Previously, it was very difficult to find out about a particular company especially if they had no digital presence. This lack of digital transparency was being used to commit fraud, money laundering, identity theft and market abuse. Now, conducting an LEI Check is a guaranteed way to know if a company you are dealing with is legitimate.

LEI Use Cases

Regulatory Compliance:

The LEI was initially adopted by regulatory bodies in the financial industry such as ESMA in Europe and the SFC in Hong Kong. A new batch of regulations came into place such as MiFID 2, EMIR, SFTR and CSDR which sought to strengthen the global economy by standardizing the way securities transactions were reported and facilitated.

These regulations required participating parties to identify themselves and their counterparties by way of an LEI within these new regulatory reports.

Know Your Customer (KYC):

Knowing who you are dealing with is of critical importance in banking due to rafts of legislation globally. Many organisations have adopted an LEI check as a critical step in their KYC processes. Previously, onboarding new clients or customers meant lots of paperwork, certificates and authorization forms. Now, the LEI provides a reliable source of up to date data which is free and easily accessible, outdating previous methods. This extra layer of security allows banks and other financial institutions conduct their business in a more efficient and reliable manner.

Digital Certificates:

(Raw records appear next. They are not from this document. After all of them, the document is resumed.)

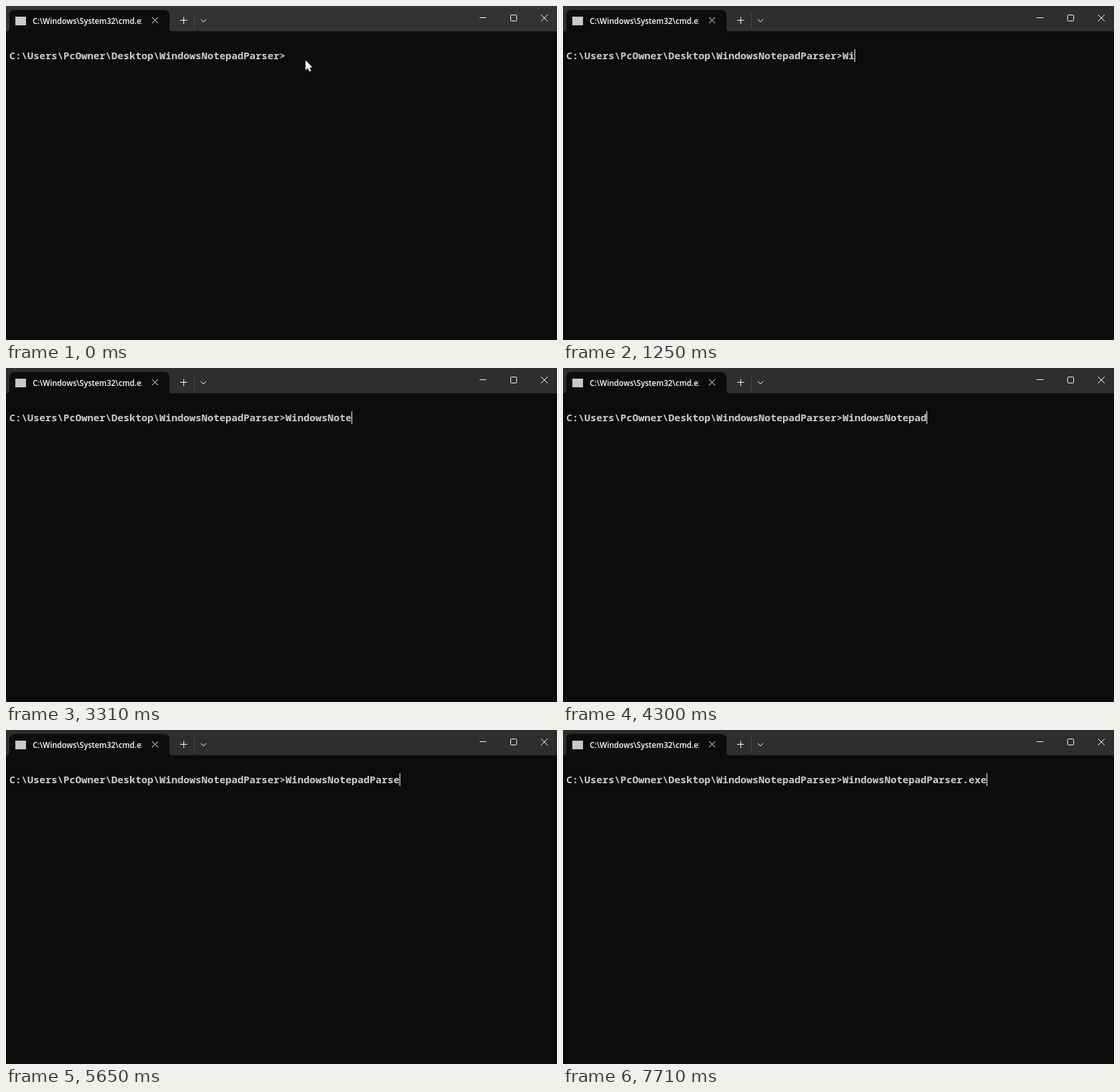
An HTML page for the animation above (7990 ms loop, 826 px wide and 502 px high).

```html
<!DOCTYPE html>
<html lang="en">
<head>
<meta charset="utf-8">
<title>Terminal</title>
<style>
  html, body { margin: 0; width: 100%; height: 100%; overflow: hidden; background: #0c0c0c; }
  svg { display: block; }
  .line { font: 600 15px "Noto Sans Mono", monospace; fill: #ccc; }
  .title { font: 600 11.6px "Open Sans", sans-serif; fill: #fff; }
  .icon { fill: none; stroke: #fff; stroke-width: 1; }
</style>
</head>
<body>
<svg width="826" height="502" viewBox="0 0 826 502">
  <clipPath id="titleClip"><rect x="40" y="8" width="163.5" height="28"/></clipPath>
  <rect width="826" height="502" fill="#0c0c0c"/>
  <rect id="bar" width="826" height="38"/>

  <!-- active tab -->
  <path fill="#0c0c0c" d="M1 38q4 0 4-4V14q0-8 8-8H237q8 0 8 8V34q0 4 4 4z"/>
  <rect x="14" y="16" width="16" height="13" fill="#c8c8c8"/>
  <text class="title" x="40" y="27" clip-path="url(#titleClip)">C:\Windows\System32\cmd.exe</text>

  <!-- tab and window buttons -->
  <path stroke="#484848" d="M282.5 10V35"/>
  <g class="icon">
    <path d="M219 17l9 9m0-9l-9 9"/>
    <path d="M261 21.5h10.500M266.500 16.500v10.500"/>
    <path d="M292 20l4 4 4-4"/>
    <path d="M710 17.500h10"/>
    <rect x="756.5" y="13.5" width="9" height="9" rx="1"/>
    <path d="M802 13l10 10m0-10l-10 10"/>
  </g>

  <text class="line" x="5" y="80">C:\Users\PcOwner\Desktop\WindowsNotepadParser&gt;</text>
  <text class="line" id="typed" x="419" y="80"></text>
  <rect id="caret" y="65" width="1" height="19" fill="#fff"/>
  <path id="pointer" fill="#fff" d="M449 81.500v15l3.400-3.200 2.500 5.200 2.500-1.100-2.400-5.100h4.500z"/>
</svg>
<script>
const LOOP = 7990, CELL = 9, INPUT_X = 419, BACKSPACE = "\b";
const FOCUS = 250, CARET_START = 320, POINTER_HIDE = 920;
const caretOff = [[850, 990], [7180, 7710]];

// Key presses, including one corrected slip
const keys = "WindowsNoteo" + BACKSPACE + "padParser.exe";
const times = [
  990, 1250, 1370, 1530, 1720, 2190, 2380,
  2940, 3130, 3220, 3310, 3530, 4000, 4100, 4200, 4300,
  4520, 4710, 4870, 5180, 5650, 5770, 5930, 6120, 6340, 6590
];

const el = id => document.getElementById(id);
const bar = el("bar"), typed = el("typed"), caret = el("caret"), pointer = el("pointer");
const show = (node, visible) => node.setAttribute("visibility", visible ? "visible" : "hidden");

function textAt(t) {
  let text = "";
  times.forEach((time, i) => {
    if (time <= t) text = keys[i] === BACKSPACE ? text.slice(0, -1) : text + keys[i];
  });
  return text;
}

function draw() {
  const t = performance.now() % LOOP;
  const text = textAt(t);
  bar.setAttribute("fill", t < FOCUS ? "#333333" : "#2e2e2e");
  typed.textContent = text;
  caret.setAttribute("x", INPUT_X + CELL * text.length);
  show(caret, t >= CARET_START && !caretOff.some(([from, to]) => t >= from && t < to));
  show(pointer, t < POINTER_HIDE);
  requestAnimationFrame(draw);
}
draw();
</script>
</body>
</html>
```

LEIs can be embedded into the SSL Certificates that secure websites. Public key infrastructure (PKI) software allows companies and organisations to identify themselves in any given transaction. LEIs add an extra layer of organizational identity evidence to the original PKI ensuring integrity in online transactions. It does this by ensuring that no entity can “pass off” as another entity to commit identity fraud. LEI codes are unique and immutable, unlike company names which are often duplicated across jurisdictions.


The LEI system and the Blockchain are naturally complementing systems. They both seek to increase trust, decrease risk and bring about a more secure, transparent and reliable set of data. Any blockchain-based LEI system would make it impossible to perpetrate common forms of financial fraud. This would increase the trust in registration authorities data, make the LEI data immutable, further decentralize the issuing process and increase resilience to systems failures.

GLEIF are currently working on a new project whereby blockchain technology will allow for the creation of ‘organisation wallets’ which would verify the authority of an employee to act on its behalf. This distributed ledger will help companies delegate regulatory reporting and contract signing duties securely.

Anti-Money Laundering (AML):

In Hong Kong the authorities investigated over 1,823 cases of suspected money laundering, and convicted perpetrators of 86 related crimes. The Legal Entity Identifier now has an important role in AML. Global estimates are that over $2 trillion are laundered annually. The LEI system maps out organisational structures in real time, showing who belongs to whom.

With access to this data, banks can spot trends and identify money laundering entities associated with particular transactions more easily. This also allows banks to put systems in place which can block, intercept or alert authorities to apparent illegal activity.

In conclusion, it is safe to say that the Legal Entity Identifier is paving the way to a more transparent financial system, in which companies can be readily identified definitively on an international basis. Given the current era of COVID-19 and negative fuel prices, the Legal Entity Identifier serves as a welcome signpost in an increasingly tumultuous international marketplace.